## Brief
Reply with one number: the count of lines in the records below that hold "href".

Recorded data

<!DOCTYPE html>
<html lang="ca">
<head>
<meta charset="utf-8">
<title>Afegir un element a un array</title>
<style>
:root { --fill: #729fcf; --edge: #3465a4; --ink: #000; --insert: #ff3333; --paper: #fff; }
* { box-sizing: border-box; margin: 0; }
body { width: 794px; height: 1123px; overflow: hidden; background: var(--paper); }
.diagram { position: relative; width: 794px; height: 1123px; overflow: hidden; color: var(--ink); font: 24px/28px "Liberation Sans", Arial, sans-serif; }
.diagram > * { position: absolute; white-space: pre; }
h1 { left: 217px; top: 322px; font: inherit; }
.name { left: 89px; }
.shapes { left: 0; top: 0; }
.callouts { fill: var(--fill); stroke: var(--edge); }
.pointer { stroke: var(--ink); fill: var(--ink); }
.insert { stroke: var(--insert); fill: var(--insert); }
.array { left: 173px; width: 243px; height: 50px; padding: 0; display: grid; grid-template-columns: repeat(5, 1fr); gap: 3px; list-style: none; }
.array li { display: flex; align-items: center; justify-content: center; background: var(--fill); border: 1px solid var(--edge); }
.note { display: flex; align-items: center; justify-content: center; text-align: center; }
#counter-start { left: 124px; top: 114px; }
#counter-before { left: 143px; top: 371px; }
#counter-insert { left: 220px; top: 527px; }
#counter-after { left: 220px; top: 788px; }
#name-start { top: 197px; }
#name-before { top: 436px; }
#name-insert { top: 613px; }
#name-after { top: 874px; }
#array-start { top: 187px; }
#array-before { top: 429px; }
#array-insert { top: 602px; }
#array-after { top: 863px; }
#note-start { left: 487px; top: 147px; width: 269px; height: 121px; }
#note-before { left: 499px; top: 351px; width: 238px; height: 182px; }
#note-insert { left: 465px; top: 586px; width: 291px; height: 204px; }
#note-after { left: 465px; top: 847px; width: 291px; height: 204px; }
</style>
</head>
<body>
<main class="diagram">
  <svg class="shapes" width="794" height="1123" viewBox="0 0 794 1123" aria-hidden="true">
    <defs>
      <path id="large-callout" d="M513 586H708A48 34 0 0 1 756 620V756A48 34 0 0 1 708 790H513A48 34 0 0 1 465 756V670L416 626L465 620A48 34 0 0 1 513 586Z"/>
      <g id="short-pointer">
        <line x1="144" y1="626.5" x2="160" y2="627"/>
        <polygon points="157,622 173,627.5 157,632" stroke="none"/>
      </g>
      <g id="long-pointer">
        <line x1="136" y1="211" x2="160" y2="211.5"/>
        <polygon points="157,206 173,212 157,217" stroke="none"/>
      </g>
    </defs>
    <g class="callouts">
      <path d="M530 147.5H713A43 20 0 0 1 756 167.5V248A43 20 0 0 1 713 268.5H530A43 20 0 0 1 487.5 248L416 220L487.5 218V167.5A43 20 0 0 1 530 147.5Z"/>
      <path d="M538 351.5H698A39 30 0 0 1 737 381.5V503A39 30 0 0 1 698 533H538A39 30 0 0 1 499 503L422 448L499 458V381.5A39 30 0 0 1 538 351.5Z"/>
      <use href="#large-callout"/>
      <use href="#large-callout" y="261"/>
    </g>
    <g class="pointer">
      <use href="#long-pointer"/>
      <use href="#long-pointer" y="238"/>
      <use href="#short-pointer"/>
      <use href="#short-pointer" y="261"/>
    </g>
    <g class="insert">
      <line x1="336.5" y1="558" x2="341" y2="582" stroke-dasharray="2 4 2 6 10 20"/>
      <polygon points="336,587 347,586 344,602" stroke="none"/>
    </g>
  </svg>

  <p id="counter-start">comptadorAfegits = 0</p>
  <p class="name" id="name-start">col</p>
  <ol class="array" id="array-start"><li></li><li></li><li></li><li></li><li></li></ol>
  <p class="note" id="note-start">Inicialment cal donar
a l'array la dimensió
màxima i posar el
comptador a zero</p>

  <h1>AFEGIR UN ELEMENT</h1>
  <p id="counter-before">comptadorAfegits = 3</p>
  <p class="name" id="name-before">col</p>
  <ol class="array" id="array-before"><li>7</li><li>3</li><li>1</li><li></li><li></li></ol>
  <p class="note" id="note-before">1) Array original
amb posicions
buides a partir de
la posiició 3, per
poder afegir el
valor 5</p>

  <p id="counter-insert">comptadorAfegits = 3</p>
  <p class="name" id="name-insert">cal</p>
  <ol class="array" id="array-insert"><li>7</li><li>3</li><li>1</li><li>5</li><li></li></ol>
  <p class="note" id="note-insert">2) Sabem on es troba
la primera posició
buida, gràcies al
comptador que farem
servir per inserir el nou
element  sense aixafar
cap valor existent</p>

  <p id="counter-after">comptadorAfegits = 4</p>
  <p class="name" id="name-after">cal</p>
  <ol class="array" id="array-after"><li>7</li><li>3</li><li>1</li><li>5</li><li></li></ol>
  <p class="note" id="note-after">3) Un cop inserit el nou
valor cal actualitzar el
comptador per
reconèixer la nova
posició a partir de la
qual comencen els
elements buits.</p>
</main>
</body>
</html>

## Answer box
6